**EXERCISE:**
For the records below, give the count of lines holding the word "enter" and nothing more.

**TASK MATERIAL:**

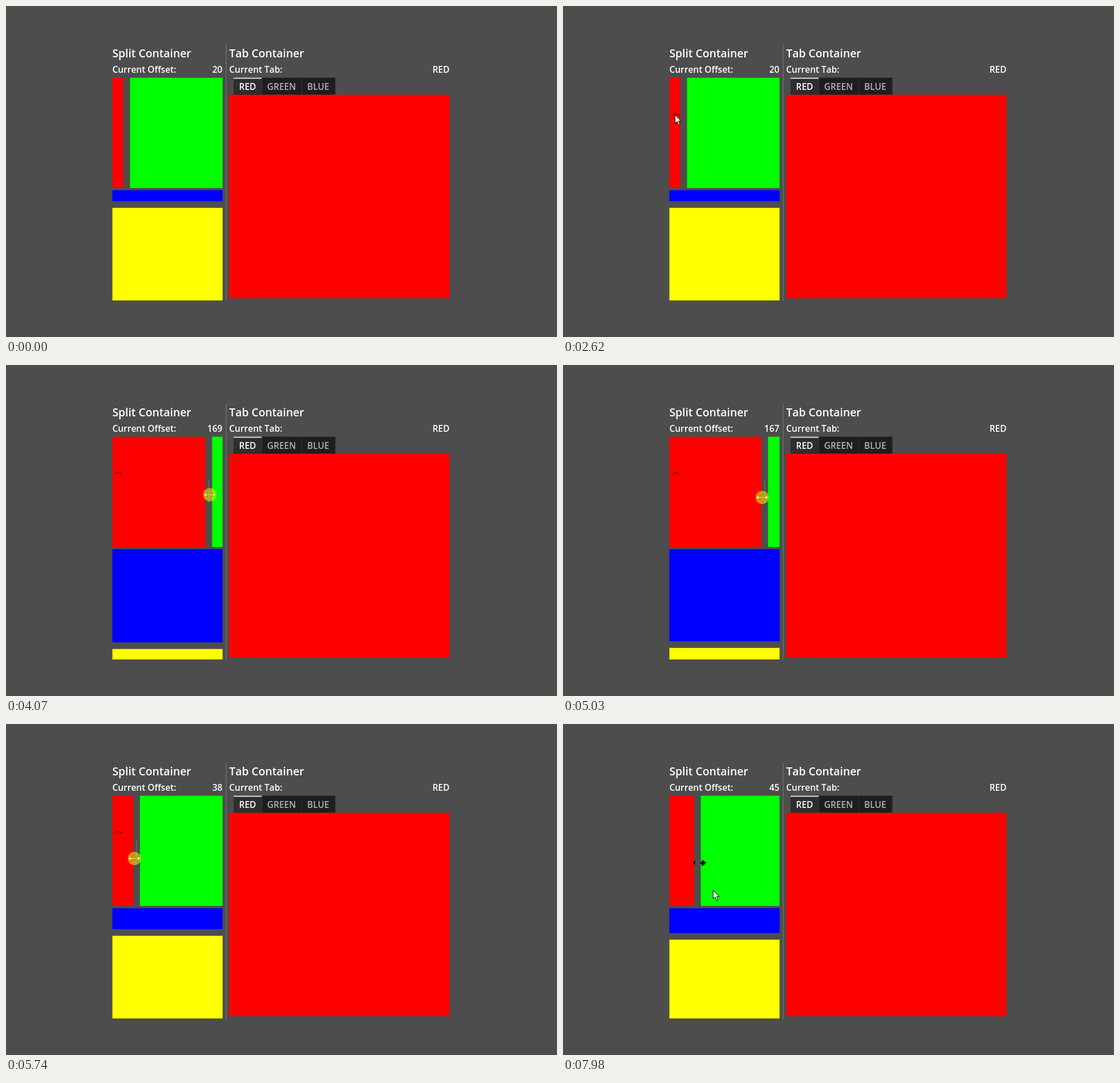
Write an HTML page that moves like this. It is 966 px wide and 580 px high and loops after 8 s.

```html
<!DOCTYPE html>
<html lang="en">
<head>
<meta charset="utf-8">
<title>Split and tab containers</title>
<style>
  html, body { margin: 0; height: 100%; overflow: hidden; background: #4d4d4d; }
  svg { display: block; }
  text { font: 600 15.46px "Open Sans", "Noto Sans", sans-serif; font-kerning: none; fill: #fff; }
  .title { font-size: 19.32px; }
  .end { text-anchor: end; }
  .dim { fill: #b3b3b3; }
</style>
</head>
<body>
<svg width="966" height="580" viewBox="0 0 966 580">
  <path d="M386 68V517" stroke="#7d7d7d"/>
  <text class="title" x="186.4" y="90">Split Container</text>
  <text x="186.5" y="117">Current Offset:</text>
  <text id="value" class="end" x="379.3" y="117"></text>
  <rect id="red" x="186.5" y="125.7" height="193.2" fill="#f00"/>
  <rect id="green" y="125.7" height="193.2" fill="#0f0"/>
  <rect id="blue" x="186.5" y="322.8" width="193.2" fill="#00f"/>
  <rect id="yellow" x="186.5" width="193.2" fill="#ff0"/>

  <text class="title" x="391.3" y="90">Tab Container</text>
  <text x="391.3" y="117">Current Tab:</text>
  <text class="end" x="777.5" y="117">RED</text>
  <rect x="399" y="126" width="49.5" height="30" fill="#2e2e2e"/>
  <rect x="399" y="125.6" width="49.5" height="2" fill="#d9d9d9"/>
  <rect x="448.5" y="125.6" width="129" height="30" fill="#1e1e1e"/>
  <path d="M449 126v30M518.5 126v30M577 126v30" stroke="#303030"/>
  <text x="408.5" y="147">RED</text>
  <text class="dim" x="457.8" y="147">GREEN</text>
  <text class="dim" x="528" y="147">BLUE</text>
  <rect x="391.3" y="155.6" width="386.4" height="356.5" fill="#f00"/>

  <path id="smudge" d="M193 192q1-5 4-4 3 0 3 2M199 190.5h6" fill="none" stroke="#700" stroke-width="1.6"/>
  <path id="grabber" d="M0 203v38.6" stroke="#777"/>
  <path id="trail" d="M227.5 243l4-4v8zM241 242h2v-3h3l5 4-5 5h-3v-3h-2z"/>
  <path id="resize" d="M-10.5 0L-6-4.5V-1H6V-4.5L10.5 0 6 4.5V1H-6V4.5z" fill="#fff" stroke="#000" stroke-width=".8"/>
  <circle id="press" r="11.6" fill="#ff0" fill-opacity=".5"/>
  <path id="pointer" d="M-.3-.3V14.6L3.4 11.5 6 17.6 8.4 16.6 5.9 10.7H10.3z" fill="#fff" stroke="#000"/>
</svg>
<script>
const $ = id => document.getElementById(id);
const LOOP = 8000, STEP = 70;
const SCALE = 0.966, LEFT = 186.5, TOP = 322.8, SIZE = 193.2, GAP = 12 * SCALE;
const GRIP = 4.8, LAG = 18, MAX_OFFSET = 188;

// Each stroke takes the cursor from where it rests to (x, y); a and b shape its start and its end.
const origin = { x: 668, y: 606 };
const enter = { from: 1310, to: 2160, x: 195, y: 189, a: 1, b: 1.2 };
const approach = { from: 2550, to: 3180, x: 210.5, y: 207, a: 1, b: 1 };
const dragRight = { from: 3300, to: 4560, x: 384, y: 231, a: 2, b: 4 };
const dragLeft = { from: 4820, to: 6160, x: 181, y: 237, a: 1.15, b: 1.49 };
const dragBack = { from: 6350, to: 6970, x: 235.2, y: 237.5, a: 1, b: 1.6 };
const leave = { from: 7630, to: 7980, x: 263.5, y: 291.7, a: 2, b: 1 };
const strokes = [enter, approach, dragRight, dragLeft, dragBack, leave];

const clamp = (v, low, high) => Math.min(high, Math.max(low, v));

function snap(t) {
  const stroke = strokes.findLast(s => t >= s.from);
  if (!stroke) return 0;
  return Math.min(stroke.to, t - (t - stroke.from) % STEP);
}

function cursorAt(t) {
  let { x, y } = origin;
  for (const s of strokes) {
    const u = clamp((t - s.from) / (s.to - s.from), 0, 1);
    const progress = 1 - (1 - u ** s.a) ** s.b;
    x += (s.x - x) * progress;
    y += (s.y - y) * progress;
  }
  return { x, y };
}

// The split follows the grabbed cursor slightly late.
function offsetAt(t) {
  const { x } = cursorAt(clamp(t, dragRight.from, dragBack.to) - LAG);
  return clamp(Math.round((x - LEFT) / SCALE - GRIP), 0, MAX_OFFSET);
}

function set(id, attrs) {
  for (const name in attrs) $(id).setAttribute(name, attrs[name]);
}

function show(id, on) {
  $(id).style.display = on ? "" : "none";
}

function draw() {
  const t = performance.now() % LOOP, time = snap(t);
  const { x, y } = cursorAt(time);
  const offset = offsetAt(time);
  const first = offset * SCALE, second = first + GAP, rest = Math.max(0, SIZE - second);

  $("value").textContent = offset;
  set("red", { width: first });
  set("green", { x: LEFT + second, width: rest });
  set("blue", { height: first });
  set("yellow", { y: TOP + second, height: rest });
  set("grabber", { transform: `translate(${LEFT + first + GAP / 2})` });
  for (const id of ["pointer", "resize", "press"]) set(id, { transform: `translate(${x} ${y})` });

  const resizing = t >= 2970 && t < 7840;
  show("pointer", t >= enter.from + STEP && !resizing);
  show("resize", resizing);
  show("grabber", resizing);
  show("press", t >= dragRight.from + STEP && t < 7300);
  show("smudge", t >= enter.to && t < 6020);
  show("trail", t >= 7840);
  requestAnimationFrame(draw);
}

draw();
</script>
</body>
</html>
```
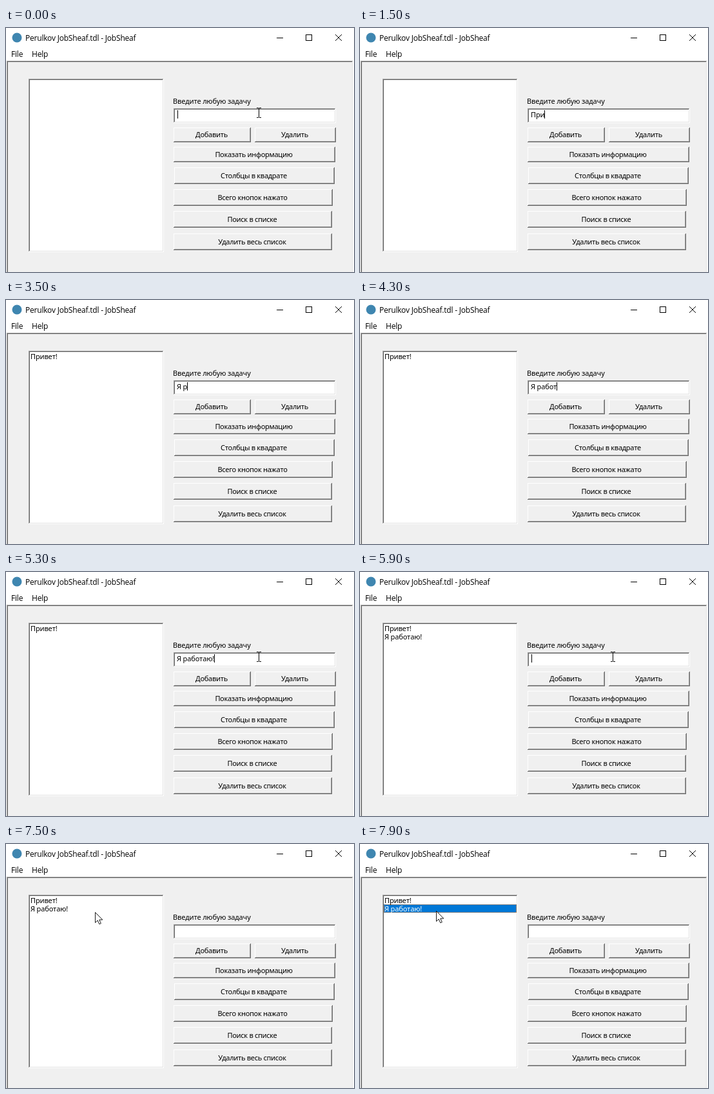
These frames come from a looping animation (540x380 px, 8000 ms). An HTML page:

```html
<!DOCTYPE html>
<html lang="ru">
<head>
<meta charset="utf-8">
<title>JobSheaf</title>
<style>
  html, body { margin: 0; width: 100%; height: 100%; overflow: hidden; background: #fff; }
  svg { display: block; width: 540px; height: 380px; }
  text { font: 11px "Noto Sans", "Open Sans", sans-serif; letter-spacing: -.15px; fill: #000; white-space: pre; }
  .chrome { font: 12px "Open Sans", "Noto Sans", sans-serif; letter-spacing: -.2px; }
  .button { text-anchor: middle; letter-spacing: -.3px; }
  rect, .crisp { shape-rendering: crispEdges; }
</style>
</head>
<body>
<svg viewBox="0 0 540 380">
  <rect width="540" height="380" fill="#fff"/>
  <circle cx="17" cy="15" r="7.5" fill="#3f86b0"/>
  <text class="chrome" x="30" y="20">Perulkov JobSheaf.tdl - JobSheaf</text>
  <text class="chrome" x="8" y="45">File</text>
  <text class="chrome" x="40" y="45">Help</text>
  <g fill="none" stroke="#000">
    <path class="crisp" d="M420 15.5h10M465.5 10.5h9v9h-9z"/>
    <path d="M511 10l10 10M521 10l-10 10"/>
  </g>

  <g id="panel"></g>
  <text x="259" y="118">Введите любую задачу</text>

  <rect id="highlight" x="37" y="94" width="206" height="13" fill="#0078d7"/>
  <rect id="focus" x="37.5" y="94.5" width="205" height="12" fill="none" stroke="#ff8728" stroke-dasharray="1 1"/>
  <text id="row1" x="38" y="92">Привет!</text>
  <text id="row2" x="38" y="105">Я работаю!</text>
  <text id="entry" x="265" y="139"></text>
  <rect id="caret" y="128" width="1" height="13"/>

  <path id="beam" class="crisp" fill="none" stroke="#000" d="M-3 -7.5h3M1 -7.5h3M.5 -7v14M-3 7.5h3M1 7.5h3"/>
  <path id="arrow" fill="#fff" stroke="#000" stroke-width=".9" d="M.5 .5V16.5L4.2 13L6.8 18.8L9.3 17.7L6.8 12H11.8Z"/>
</svg>
<script>
const $ = id => document.getElementById(id);
const LOOP = 8000;

// Two-pixel bevel: outer light and dark edges, then inner ones.
function bevel(x, y, r, b, fill, [a, c, d, e]) {
  const edge = (n, top, low) =>
    `<path class="crisp" fill="none" stroke="${top}" d="M${x + n + .5} ${b - n}V${y + n + .5}H${r - n}"/>` +
    `<path class="crisp" fill="none" stroke="${low}" d="M${x + n} ${b - n - .5}H${r - n - .5}V${y + n}"/>`;
  return `<rect x="${x}" y="${y}" width="${r - x}" height="${b - y}" fill="${fill}"/>` +
    edge(0, a, c) + edge(1, d, e);
}

const FACE = "#f0f0f0";
const RAISED = ["#fff", "#696969", FACE, "#a0a0a0"];
const SUNKEN = ["#a0a0a0", "#fff", "#696969", "#e3e3e3"];

const buttons = [
  ["Добавить", 260, 155, 380, 178, 170],
  ["Удалить", 386, 155, 512, 178, 170],
  ["Показать информацию", 260, 185, 511, 209, 201],
  ["Столбцы в квадрате", 261, 217, 510, 243, 234],
  ["Всего кнопок нажато", 260, 251, 507, 277, 268],
  ["Поиск в списке", 260, 285, 506, 311, 302],
  ["Удалить весь список", 260, 320, 506, 346, 337]
];

$("panel").innerHTML =
  bevel(1, 51, 539, 384, FACE, SUNKEN) +
  bevel(35, 79, 245, 349, "#fff", SUNKEN) +
  bevel(260, 125, 512, 148, "#fff", SUNKEN) +
  buttons.map(([label, x, y, r, b, base]) =>
    bevel(x, y, r, b, FACE, RAISED) +
    `<text class="button" x="${(x + r) / 2 - 1}" y="${base}">${label}</text>`).join("");

const tasks = [
  { text: "Привет!", keys: [1000, 1200, 1400, 1600, 1750, 1950, 2150], enter: 2400 },
  { text: "Я работаю!", keys: [3000, 3200, 3400, 3700, 3900, 4100, 4300, 4500, 4700, 5000], enter: 5700 }
];
const strokes = [0, ...tasks.flatMap(t => [...t.keys, t.enter])];
const BLINK = 530, HIDE = 1000, REVEAL = 5150;
const MOVE = [7000, 7600], CLICK = 7700;
const FROM = [392, 132], TO = [118, 104];

const show = (id, on) => $(id).setAttribute("visibility", on ? "visible" : "hidden");

function draw(t) {
  const task = t < tasks[0].enter ? tasks[0] : tasks[1];
  const typed = t < task.enter ? task.text.slice(0, task.keys.filter(k => k <= t).length) : "";
  const entry = $("entry");
  if (entry.textContent !== typed) entry.textContent = typed;

  const last = strokes.filter(k => k <= t).pop();
  const width = typed ? entry.getComputedTextLength() : 0;
  $("caret").setAttribute("x", Math.max(266, Math.floor(265 + width)));
  show("caret", t < CLICK && Math.floor((t - last) / BLINK) % 2 === 0);

  const picked = t >= CLICK;
  show("row1", t >= tasks[0].enter);
  show("row2", t >= tasks[1].enter);
  show("highlight", picked);
  show("focus", picked);
  $("row2").style.fill = picked ? "#fff" : "#000";

  const p = Math.min(1, Math.max(0, (t - MOVE[0]) / (MOVE[1] - MOVE[0])));
  const ease = p * p * (3 - 2 * p);
  const [x, y] = FROM.map((v, i) => Math.round(v + (TO[i] - v) * ease));
  const overEntry = x > 260 && y > 125;
  const visible = t < HIDE || t >= REVEAL;
  for (const id of ["beam", "arrow"]) $(id).setAttribute("transform", `translate(${x} ${y})`);
  show("beam", visible && overEntry);
  show("arrow", visible && !overEntry);
}

const start = performance.now();
function tick() {
  draw((performance.now() - start) % LOOP);
  requestAnimationFrame(tick);
}
tick();
</script>
</body>
</html>
```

**EXERCISE ANSWER:**
11